TRY IT → The lines you return should be those containing the string "html", taken from the data below.

INPUT FOR THIS TASK →
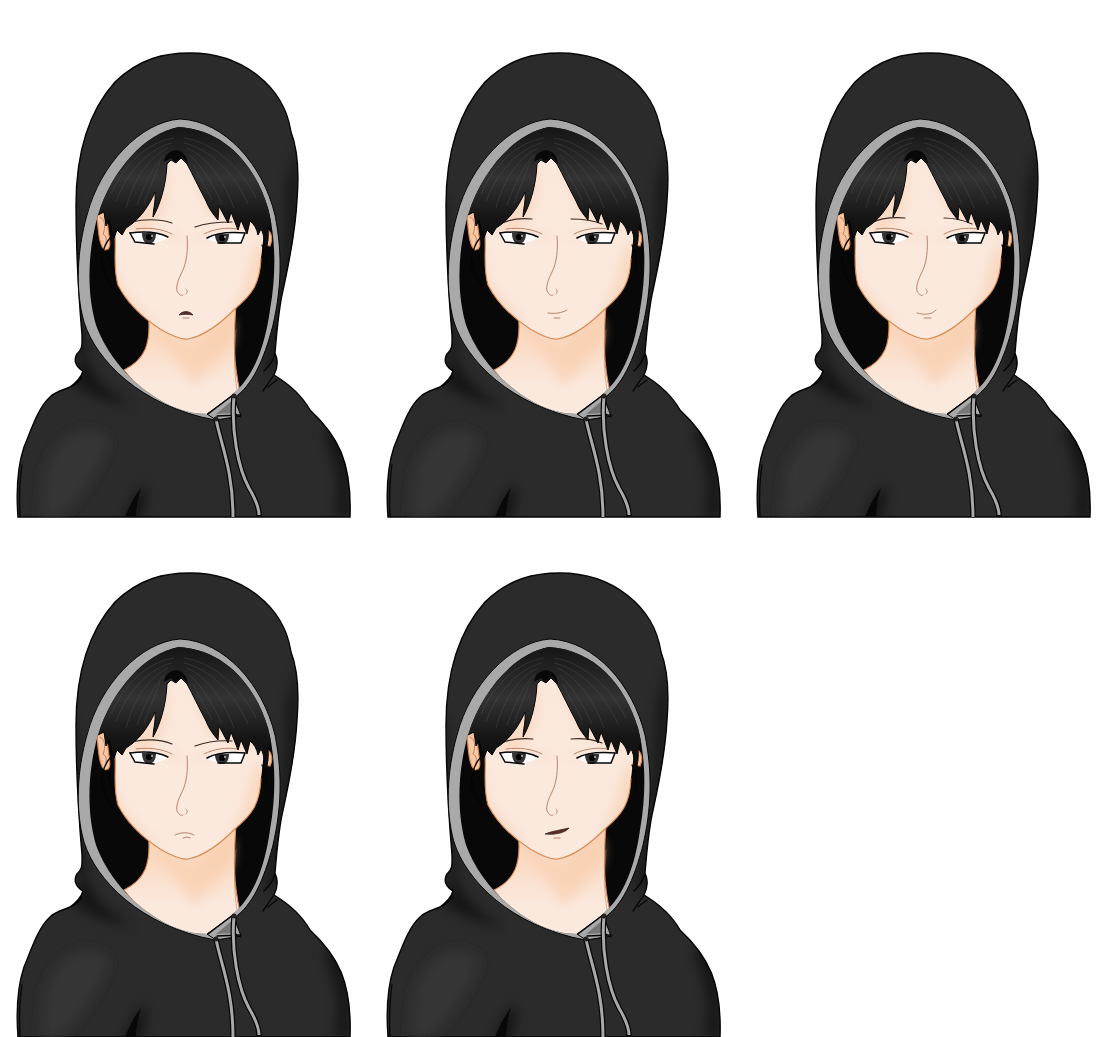
<!DOCTYPE html>
<html lang="en">
<head>
<meta charset="utf-8">
<title>Hooded character expression sheet</title>
<style>
:root {
  --paper: #ffffff;
  --ink: #050505;
  --cloth: #2b2b2b;
  --cloth-light: #353535;
  --trim: #a9a9a9;
  --inside: #080808;
  --skin: #fbe9de;
  --blush: #f8c9a6;
  --skin-line: #d9874f;
  --feature: #b98468;
  --brow: #3a2a24;
  --mouth: #5a2c26;
}
html, body { margin: 0; overflow: hidden; background: var(--paper); }
svg { display: block; }
.cloth { fill: var(--cloth); stroke: var(--ink); stroke-width: 1.4; }
.trim { fill: var(--trim); stroke: var(--ink); stroke-width: 1; }
.inside { fill: var(--inside); }
.shade { fill: var(--ink); filter: url(#soft); }
.glow { fill: var(--cloth-light); filter: url(#soft); }
.blush { fill: var(--blush); filter: url(#soft); }
.seam { fill: none; stroke: var(--ink); stroke-width: 1.3; stroke-linecap: round; }
.skin { fill: var(--skin); }
.skin-edge { stroke: var(--skin-line); stroke-width: 1.1; }
.feature { fill: none; stroke: var(--feature); stroke-width: 1; stroke-linecap: round; }
.lid { fill: none; stroke: var(--ink); stroke-width: 1.5; stroke-linecap: round; }
.white { fill: var(--paper); }
.brow { fill: none; stroke: var(--brow); stroke-width: 1.2; stroke-linecap: round; }
.mouth { fill: var(--mouth); stroke: var(--brow); stroke-width: .8; stroke-linejoin: round; }
.strand { fill: none; stroke: #555; stroke-width: .7; opacity: .55; }
.cord-edge { fill: none; stroke: var(--ink); stroke-width: 5.4; }
.cord { fill: none; stroke: var(--trim); stroke-width: 3; }
</style>
</head>
<body>
<svg width="1108" height="1037" viewBox="0 0 1108 1037" role="img" aria-label="Five portraits of a young man in a black hoodie, each with a different expression">
  <defs>
    <filter id="soft" x="-60%" y="-60%" width="220%" height="220%"><feGaussianBlur stdDeviation="6"/></filter>
    <linearGradient id="hair-tone" x1="0" y1="0" x2="0" y2="1">
      <stop offset="0" stop-color="#141414"/>
      <stop offset=".4" stop-color="#333333"/>
      <stop offset=".7" stop-color="#151515"/>
      <stop offset="1" stop-color="#0a0a0a"/>
    </linearGradient>
    <linearGradient id="neck-tone" x1="0" y1="0" x2="0" y2="1">
      <stop offset=".1" stop-color="#fad3b5"/>
      <stop offset=".7" stop-color="#fbe9de"/>
    </linearGradient>
    <path id="hoodie-shape" d="M18 517C16 490 18 465 24 447C32 428 38 408 50 397C56 391 64 390 70 387C77 382 81 378 83 371C76 367 73 360 77 354C83 349 82 344 82 335C79 300 76 250 76 205C76 150 90 110 115 82C140 58 165 53 190 53C242 53 284 86 291 132C298 150 299 175 297 200C295 240 286 275 281 300C277 325 276 342 275 353C279 362 277 369 274 375C289 384 301 394 310 410C338 436 352 462 350 517Z"/>
    <path id="opening-shape" d="M179 127C145 133 112 170 98 215C88 250 86 290 96 325C106 353 130 384 165 403C180 411 195 414 208 414L233 394C255 375 265 345 270 310C277 270 275 235 268 208C255 165 225 130 179 127Z"/>
    <path id="face-shape" d="M115 225C116 250 113 268 118 285C128 305 145 319 160 329C172 336 181 340 188 339C205 336 222 322 236 308C251 295 260 285 261 258L265 225L230 160L180 140L145 170Z"/>
    <clipPath id="hoodie-clip"><use href="#hoodie-shape"/></clipPath>
    <clipPath id="opening-clip"><use href="#opening-shape"/></clipPath>
    <clipPath id="face-clip"><use href="#face-shape"/></clipPath>

    <g id="hoodie">
      <use href="#hoodie-shape" class="cloth"/>
      <g clip-path="url(#hoodie-clip)">
        <path class="glow" d="M45 470C60 430 90 420 110 440C100 470 80 500 60 517H40Z"/>
        <path class="shade" opacity=".45" d="M298 140C304 220 288 290 280 360L264 375C272 330 288 260 286 190Z"/>
        <path class="shade" opacity=".5" d="M84 350C90 376 110 394 134 406C112 404 90 396 74 384Z"/>
        <path class="shade" opacity=".4" d="M76 200C78 260 84 300 86 352L74 360L66 200Z"/>
        <path class="shade" opacity=".5" d="M350 430V517H334C342 490 338 465 322 430Z"/>
        <path class="shade" opacity=".55" d="M124 520C130 504 136 494 142 486C150 486 146 504 140 520Z"/>
        <path class="inside" d="M125 517C130 505 135 495 141 488C138 498 136 508 136 517Z"/>
        <path class="seam" d="M20 517C19 497 20 478 22 465M274 375C270 381 266 386 263 391M275 354C273 362 268 367 264 371M277 380C273 383 270 385 268 387M70 387C75 385 80 381 82 377"/>
      </g>
      <path class="trim" d="M180 119C140 122 100 165 87 215C77 250 75 290 84 322C96 360 140 406 215 420L241 416L234 398C252 386 264 360 273 325C281 290 283 255 275 215C263 165 225 121 180 119Z"/>
      <use href="#opening-shape" class="inside"/>
    </g>

    <g id="head">
      <g clip-path="url(#opening-clip)">
        <path fill="url(#neck-tone)" class="skin-edge" d="M148 312C152 345 144 360 124 370L150 402L205 420L240 392C234 365 233 345 236 305Z"/>
        <path class="blush" opacity=".55" d="M152 328L188 346L234 318L232 345C215 362 200 385 192 385C186 370 170 350 152 328Z"/>
        <path class="feature" opacity=".6" d="M236 330C234 355 234 372 237 390"/>
        <path fill="#f9c8a2" class="skin-edge" d="M97 211C103 206 107 216 108 228C109 238 112 247 107 250C101 251 98 238 97 211Z"/>
        <path class="feature" d="M100 217C105 219 106 227 103 234C107 236 107 241 105 245"/>
        <path fill="#f9c8a2" class="skin-edge" d="M267 230C272 232 273 240 270 246L266 245Z"/>
        <path class="inside" d="M108 250L116 285L121 296L113 280ZM262 248L268 252L258 290Z"/>
      </g>
      <use href="#face-shape" class="skin"/>
      <g clip-path="url(#face-clip)">
        <path class="blush" opacity=".55" d="M108 240L119 285L160 329L148 326L100 290ZM268 240L264 290L225 326L244 288L254 250Z"/>
        <path class="blush" opacity=".45" d="M150 170L126 232H150L166 205L170 166ZM190 165L208 212L258 234L240 200Z"/>
        <path class="blush" opacity=".4" d="M184 238L178 232L164 231L172 240ZM192 238L206 232L212 240Z"/>
      </g>
      <path class="skin-edge" fill="none" d="M115 238C116 252 113 268 118 285C128 305 145 319 160 329C172 336 181 340 188 339C205 336 222 322 236 308C251 295 260 285 261 258"/>
      <g id="eyes">
        <path class="white" d="M130 233C145 231 158 232 168 238C156 244 145 245 135 243Z"/>
        <path class="white" d="M207 238C217 231 232 231 245 233L241 243C228 245 215 244 207 238Z"/>
        <path fill="#333" d="M142 233H156C156 240 153 244 149 244S142 240 142 233ZM215 234H229C229 241 226 244 222 244S215 241 215 234Z"/>
        <circle cx="149" cy="237" r="3" fill="#000"/><circle cx="222" cy="238" r="3" fill="#000"/>
        <circle cx="152" cy="236" r="1" fill="#bbb"/><circle cx="225" cy="237" r="1" fill="#bbb"/>
        <path class="lid" d="M130 233C145 231 158 232 168 237M207 238C217 232 232 232 245 233"/>
        <path class="lid" stroke-width="1" d="M130 233L135 242L154 244M245 233L241 243L218 243"/>
        <path class="feature" stroke-width=".9" d="M136 229C150 227 162 229 172 234M204 234C214 229 226 227 238 229"/>
      </g>
      <path class="feature" d="M187 236C188 250 187 262 182 272C178 280 176 286 177 291C179 295 181 296 183 295M186 294C188 292 187 290 186 289"/>
    </g>

    <g id="hair">
      <path clip-path="url(#opening-clip)" fill="url(#hair-tone)" stroke="#050505" d="M179 125C145 130 108 170 96 216L104 212L106 226L109 220L114 238L117 230L122 235L126 228C138 221 148 208 155 192C156 201 153 210 153 217C160 205 166 186 167 164L171 160L176 163L181 158L187 164C193 175 199 188 206 201C209 209 213 214 218 220L219 206L228 223L231 212L238 230L241 220L247 234L250 221C254 224 257 229 258 235L261 229C265 236 265 246 262 258C267 250 269 240 268 230L276 212C260 160 225 125 179 125Z"/>
      <path class="inside" d="M164 162C165 154 170 151 176 150C183 151 187 156 188 164L182 157L176 163L171 158Z"/>
      <path class="strand" d="M172 143C150 148 126 172 116 202M168 148C150 156 134 178 126 208M164 155C152 168 144 186 137 205M160 162C154 178 148 192 144 203M174 138C148 142 124 164 111 194M184 143C208 148 234 172 248 204M187 148C206 156 224 180 234 208M190 155C203 168 214 186 222 204M184 138C212 142 240 166 256 198M193 164C200 178 206 188 212 200"/>
      <path class="seam" d="M110 238C103 246 99 262 103 274M107 250L113 270M103 262C104 278 112 287 120 294M262 245C266 254 268 260 265 270"/>
    </g>

    <g id="collar">
      <path class="trim" d="M207 414L233 395L241 416L216 420Z"/>
      <path fill="#777" d="M216 414L233 400L236 413Z"/>
      <path class="seam" d="M208 414L233 395M217 416L241 415M234 413L241 417"/>
      <path id="cord-line" class="cord-edge" d="M216 419C221 445 233 470 233 517M234 396C231 430 238 468 249 488C256 500 259 507 259 516"/>
      <path class="cord" d="M216 419C221 445 233 470 233 517M234 396C231 430 238 468 249 488C256 500 259 507 259 515"/>
      <circle cx="216" cy="419" r="2.5" fill="#222"/><circle cx="234" cy="396" r="2.5" fill="#222"/>
    </g>
  </defs>

  <rect width="1108" height="1037" fill="#fff"/>

  <g id="surprised">
    <use href="#hoodie"/><use href="#head"/>
    <path class="brow" stroke-width=".9" d="M131 222C145 219 160 219 172 223"/>
    <path class="brow" d="M195 227C206 223 218 222 232 222"/>
    <path class="mouth" d="M179 315C183 310 190 311 193 315C188 314 184 314 179 315Z"/>
    <path class="feature" d="M183 318H189"/>
    <use href="#hair"/><use href="#collar"/>
  </g>

  <g id="smirking" transform="translate(370 0)">
    <use href="#hoodie"/><use href="#head"/>
    <path class="brow" d="M132 223C141 219 152 218 162 219M201 219C211 219 222 220 232 224"/>
    <path class="feature" d="M178 313C185 314 192 313 197 310M184 318H190"/>
    <use href="#hair"/><use href="#collar"/>
  </g>

  <g id="smiling" transform="translate(740 0)">
    <use href="#hoodie"/><use href="#head"/>
    <path class="brow" d="M131 223C141 218 154 217 165 218M204 218C213 218 223 220 232 224"/>
    <path class="feature" d="M177 313C184 315 192 315 196 310M184 318H191"/>
    <use href="#hair"/><use href="#collar"/>
  </g>

  <g id="frowning" transform="translate(0 520)">
    <use href="#hoodie"/><use href="#head"/>
    <path class="brow" stroke-width=".9" d="M131 222C145 219 160 219 172 224"/>
    <path class="brow" d="M195 226C206 222 218 220 232 221"/>
    <path class="feature" d="M175 315C181 312 189 312 194 315M183 318L187 317L190 318"/>
    <use href="#hair"/><use href="#collar"/>
  </g>

  <g id="talking" transform="translate(370 520)">
    <use href="#hoodie"/><use href="#head"/>
    <path class="brow" d="M131 223C141 219 152 218 163 219M201 219C211 218 222 219 232 223"/>
    <path class="mouth" d="M175 314C182 311 191 310 199 308C195 313 185 315 175 314Z"/>
    <path class="feature" d="M184 318H190"/>
    <use href="#hair"/><use href="#collar"/>
  </g>
</svg>
</body>
</html>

SOLUTION →
<!DOCTYPE html>
<html lang="en">
html, body { margin: 0; overflow: hidden; background: var(--paper); }
</html>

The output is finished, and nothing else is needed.